▶ Task instructions
Pictures aside, repeat all the entries below exactly as they appear.

Provided records START

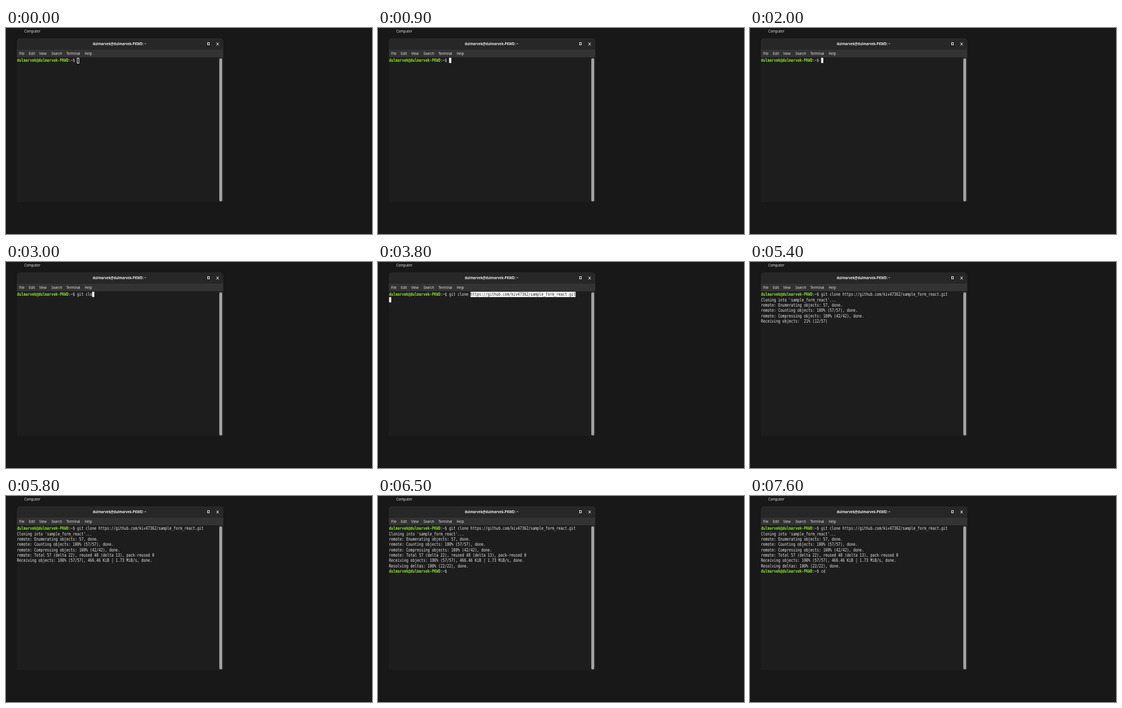
Write an HTML page with a canvas that moves like this. It is 640 px wide and 360 px high and loops after 8 s.

```html
<!DOCTYPE html>
<html lang="en">
<head>
<meta charset="utf-8">
<title>Terminal</title>
<style>
  html, body { margin: 0; width: 100%; height: 100%; overflow: hidden; background: #181818; }
  canvas { display: block; width: 640px; height: 360px; }
</style>
</head>
<body>
<canvas id="stage" width="640" height="360"></canvas>
<script>
const ctx = document.getElementById('stage').getContext('2d');
const LOOP = 8000;

// The desktop is shown narrower than its natural aspect.
const ASPECT = 1.28;
const LEFT = 19.2, TOP = 52, CELL = 3.75, ROW = 9.35;
const MONO = '6.25px "DejaVu Sans Mono", monospace';
const UI = '5.9px "Noto Sans", sans-serif';

const USER = 'dulmarvek';
const LOGIN = USER + '@' + USER + '-PKWD';
const PROMPT_COLS = LOGIN.length + 4;
const CLONE = 'git clone ';
const URL_TEXT = 'https://github.com/kiv47362/sample_form_react.git';

// [time, text] pairs: the last one reached is shown
const TYPED = [[0, ''], [2100, 'g'], [2200, 'gi'], [2300, 'git'], [2600, 'git c'],
  [2700, 'git cl'], [3000, 'git clo'], [3300, CLONE], [3800, CLONE + URL_TEXT]];
const TYPED_NEXT = [[0, ''], [6800, 'c'], [7100, 'cd']];

// [time, row, column, style] of the text cursor
const CURSOR = [[0, 0, 0, 'hollow'], [800, 0, 0, 'solid'], [1400, 0, 0, ''], [2000, 0, 0, 'solid'],
  [3800, 1, 0, 'solid'], [4000, 2, 0, 'solid'], [4800, 0, 0, ''],
  [6000, 8, 0, 'solid'], [6200, 8, 0, ''], [6800, 8, 0, 'solid'], [7600, 8, 0, '']];

const at = (list, t) => list.reduce((cur, item) => item[0] <= t ? item : cur);

function box(x, y, w, h, color, radius = 0) {
  ctx.fillStyle = color;
  ctx.beginPath();
  ctx.roundRect(x, y, w, h, radius);
  ctx.fill();
}

function text(str, x, y, font, color) {
  ctx.save();
  ctx.translate(x, y);
  ctx.scale(1, ASPECT);
  ctx.font = font;
  ctx.fillStyle = color;
  ctx.fillText(str, 0, 0);
  ctx.restore();
}

function cells(str, row, col = 0, color = '#e8e8e8', weight = '') {
  [...str].forEach((ch, i) => {
    if (ch !== ' ') text(ch, LEFT + (col + i) * CELL, TOP + row * ROW + 7.3, weight + MONO, color);
  });
}

function prompt(row) {
  cells(LOGIN, row, 0, '#8ae234', 'bold ');
  cells(':', row, LOGIN.length);
  cells('~', row, LOGIN.length + 1, '#a9bdd6', 'bold ');
  cells('$', row, LOGIN.length + 2);
}

function drawDesktop() {
  box(0, 0, 640, 360, '#181818');
  text('Computer', 32, 8.2, UI, '#e6e6e6');

  box(19, 18, 361, 30, '#272727', [5, 5, 0, 0]);
  box(19, 38, 361, 13.5, '#333333');
  box(19, 51.5, 361, 252.5, '#1d1d1d');
  box(372, 51.5, 8, 252.5, '#262626');
  box(373, 53, 5, 250, '#a2a2a2', 2.5);

  ctx.textAlign = 'center';
  text(LOGIN + ': ~', 198.5, 30.3, 'bold 5.8px "Noto Sans", sans-serif', '#ececec');
  ctx.textAlign = 'left';
  const menu = { File: 23, Edit: 40, View: 58, Search: 79.5, Terminal: 105.5, Help: 137.5 };
  for (const name in menu) text(name, menu[name], 47.3, UI, '#e2e2e2');

  ctx.strokeStyle = '#f0f0f0';
  ctx.lineWidth = 1;
  ctx.strokeRect(352.5, 25.5, 3, 4);
  ctx.beginPath();
  ctx.moveTo(368, 25.5); ctx.lineTo(372, 30.5);
  ctx.moveTo(372, 25.5); ctx.lineTo(368, 30.5);
  ctx.stroke();
}

function output(t) {
  const lines = [];
  const add = (time, str) => { if (t >= time) lines.push(str); };
  add(4000, "Cloning into 'sample_form_react'...");
  add(4800, 'remote: Enumerating objects: 57, done.');
  add(4900, 'remote: Counting objects: 100% (57/57), done.');
  add(5000, 'remote: Compressing objects: 100% (42/42), done.');
  add(5800, 'remote: Total 57 (delta 22), reused 48 (delta 13), pack-reused 0');
  if (t < 5800) {
    const got = 12 * (1 + Math.floor((t - 5400) / 100));
    const pct = Math.floor(got / 57 * 100);
    add(5400, `Receiving objects:  ${pct}% (${got}/57)`);
  }
  add(5800, 'Receiving objects: 100% (57/57), 466.46 KiB | 1.73 MiB/s, done.');
  add(5900, 'Resolving deltas: 100% (22/22), done.');
  return lines;
}

function drawCursor(t, cols) {
  const [, row, , style] = at(CURSOR, t);
  const x = LEFT + cols[row] * CELL, y = TOP + row * ROW;
  if (style === 'solid') box(x + 0.2, y, CELL, 9.2, '#ffffff');
  if (style === 'hollow') {
    ctx.strokeStyle = '#e8e8e8';
    ctx.lineWidth = 1;
    ctx.strokeRect(Math.round(x) + 0.5, y + 0.5, 3, 9);
  }
}

function draw(t) {
  drawDesktop();
  const typed = at(TYPED, t)[1], next = at(TYPED_NEXT, t)[1];
  prompt(0);
  if (t >= 3800 && t < 3900) {
    const col = PROMPT_COLS + CLONE.length;
    cells(CLONE, 0, PROMPT_COLS);
    box(LEFT + col * CELL, TOP, URL_TEXT.length * CELL, 9.2, '#ffffff');
    cells(URL_TEXT, 0, col, '#1d1d1d');
  } else {
    cells(typed, 0, PROMPT_COLS);
  }
  output(t).forEach((line, i) => cells(line, i + 1));
  if (t >= 6000) {
    prompt(8);
    cells(next, 8, PROMPT_COLS);
  }
  drawCursor(t, { 0: PROMPT_COLS + typed.length, 1: 0, 2: 0, 8: PROMPT_COLS + next.length });
}

const start = performance.now();
function tick() {
  draw((performance.now() - start) % LOOP);
  requestAnimationFrame(tick);
}
tick();
</script>
</body>
</html>
```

Provided records END

▶ Answer for the task
Write an HTML page with a canvas that moves like this. It is 640 px wide and 360 px high and loops after 8 s.

```html
<!DOCTYPE html>
<html lang="en">
<head>
<meta charset="utf-8">
<title>Terminal</title>
<style>
  html, body { margin: 0; width: 100%; height: 100%; overflow: hidden; background: #181818; }
  canvas { display: block; width: 640px; height: 360px; }
</style>
</head>
<body>
<canvas id="stage" width="640" height="360"></canvas>
<script>
const ctx = document.getElementById('stage').getContext('2d');
const LOOP = 8000;

// The desktop is shown narrower than its natural aspect.
const ASPECT = 1.28;
const LEFT = 19.2, TOP = 52, CELL = 3.75, ROW = 9.35;
const MONO = '6.25px "DejaVu Sans Mono", monospace';
const UI = '5.9px "Noto Sans", sans-serif';

const USER = 'dulmarvek';
const LOGIN = USER + '@' + USER + '-PKWD';
const PROMPT_COLS = LOGIN.length + 4;
const CLONE = 'git clone ';
const URL_TEXT = 'https://github.com/kiv47362/sample_form_react.git';

// [time, text] pairs: the last one reached is shown
const TYPED = [[0, ''], [2100, 'g'], [2200, 'gi'], [2300, 'git'], [2600, 'git c'],
  [2700, 'git cl'], [3000, 'git clo'], [3300, CLONE], [3800, CLONE + URL_TEXT]];
const TYPED_NEXT = [[0, ''], [6800, 'c'], [7100, 'cd']];

// [time, row, column, style] of the text cursor
const CURSOR = [[0, 0, 0, 'hollow'], [800, 0, 0, 'solid'], [1400, 0, 0, ''], [2000, 0, 0, 'solid'],
  [3800, 1, 0, 'solid'], [4000, 2, 0, 'solid'], [4800, 0, 0, ''],
  [6000, 8, 0, 'solid'], [6200, 8, 0, ''], [6800, 8, 0, 'solid'], [7600, 8, 0, '']];

const at = (list, t) => list.reduce((cur, item) => item[0] <= t ? item : cur);

function box(x, y, w, h, color, radius = 0) {
  ctx.fillStyle = color;
  ctx.beginPath();
  ctx.roundRect(x, y, w, h, radius);
  ctx.fill();
}

function text(str, x, y, font, color) {
  ctx.save();
  ctx.translate(x, y);
  ctx.scale(1, ASPECT);
  ctx.font = font;
  ctx.fillStyle = color;
  ctx.fillText(str, 0, 0);
  ctx.restore();
}

function cells(str, row, col = 0, color = '#e8e8e8', weight = '') {
  [...str].forEach((ch, i) => {
    if (ch !== ' ') text(ch, LEFT + (col + i) * CELL, TOP + row * ROW + 7.3, weight + MONO, color);
  });
}

function prompt(row) {
  cells(LOGIN, row, 0, '#8ae234', 'bold ');
  cells(':', row, LOGIN.length);
  cells('~', row, LOGIN.length + 1, '#a9bdd6', 'bold ');
  cells('$', row, LOGIN.length + 2);
}

function drawDesktop() {
  box(0, 0, 640, 360, '#181818');
  text('Computer', 32, 8.2, UI, '#e6e6e6');

  box(19, 18, 361, 30, '#272727', [5, 5, 0, 0]);
  box(19, 38, 361, 13.5, '#333333');
  box(19, 51.5, 361, 252.5, '#1d1d1d');
  box(372, 51.5, 8, 252.5, '#262626');
  box(373, 53, 5, 250, '#a2a2a2', 2.5);

  ctx.textAlign = 'center';
  text(LOGIN + ': ~', 198.5, 30.3, 'bold 5.8px "Noto Sans", sans-serif', '#ececec');
  ctx.textAlign = 'left';
  const menu = { File: 23, Edit: 40, View: 58, Search: 79.5, Terminal: 105.5, Help: 137.5 };
  for (const name in menu) text(name, menu[name], 47.3, UI, '#e2e2e2');

  ctx.strokeStyle = '#f0f0f0';
  ctx.lineWidth = 1;
  ctx.strokeRect(352.5, 25.5, 3, 4);
  ctx.beginPath();
  ctx.moveTo(368, 25.5); ctx.lineTo(372, 30.5);
  ctx.moveTo(372, 25.5); ctx.lineTo(368, 30.5);
  ctx.stroke();
}

function output(t) {
  const lines = [];
  const add = (time, str) => { if (t >= time) lines.push(str); };
  add(4000, "Cloning into 'sample_form_react'...");
  add(4800, 'remote: Enumerating objects: 57, done.');
  add(4900, 'remote: Counting objects: 100% (57/57), done.');
  add(5000, 'remote: Compressing objects: 100% (42/42), done.');
  add(5800, 'remote: Total 57 (delta 22), reused 48 (delta 13), pack-reused 0');
  if (t < 5800) {
    const got = 12 * (1 + Math.floor((t - 5400) / 100));
    const pct = Math.floor(got / 57 * 100);
    add(5400, `Receiving objects:  ${pct}% (${got}/57)`);
  }
  add(5800, 'Receiving objects: 100% (57/57), 466.46 KiB | 1.73 MiB/s, done.');
  add(5900, 'Resolving deltas: 100% (22/22), done.');
  return lines;
}

function drawCursor(t, cols) {
  const [, row, , style] = at(CURSOR, t);
  const x = LEFT + cols[row] * CELL, y = TOP + row * ROW;
  if (style === 'solid') box(x + 0.2, y, CELL, 9.2, '#ffffff');
  if (style === 'hollow') {
    ctx.strokeStyle = '#e8e8e8';
    ctx.lineWidth = 1;
    ctx.strokeRect(Math.round(x) + 0.5, y + 0.5, 3, 9);
  }
}

function draw(t) {
  drawDesktop();
  const typed = at(TYPED, t)[1], next = at(TYPED_NEXT, t)[1];
  prompt(0);
  if (t >= 3800 && t < 3900) {
    const col = PROMPT_COLS + CLONE.length;
    cells(CLONE, 0, PROMPT_COLS);
    box(LEFT + col * CELL, TOP, URL_TEXT.length * CELL, 9.2, '#ffffff');
    cells(URL_TEXT, 0, col, '#1d1d1d');
  } else {
    cells(typed, 0, PROMPT_COLS);
  }
  output(t).forEach((line, i) => cells(line, i + 1));
  if (t >= 6000) {
    prompt(8);
    cells(next, 8, PROMPT_COLS);
  }
  drawCursor(t, { 0: PROMPT_COLS + typed.length, 1: 0, 2: 0, 8: PROMPT_COLS + next.length });
}

const start = performance.now();
function tick() {
  draw((performance.now() - start) % LOOP);
  requestAnimationFrame(tick);
}
tick();
</script>
</body>
</html>
```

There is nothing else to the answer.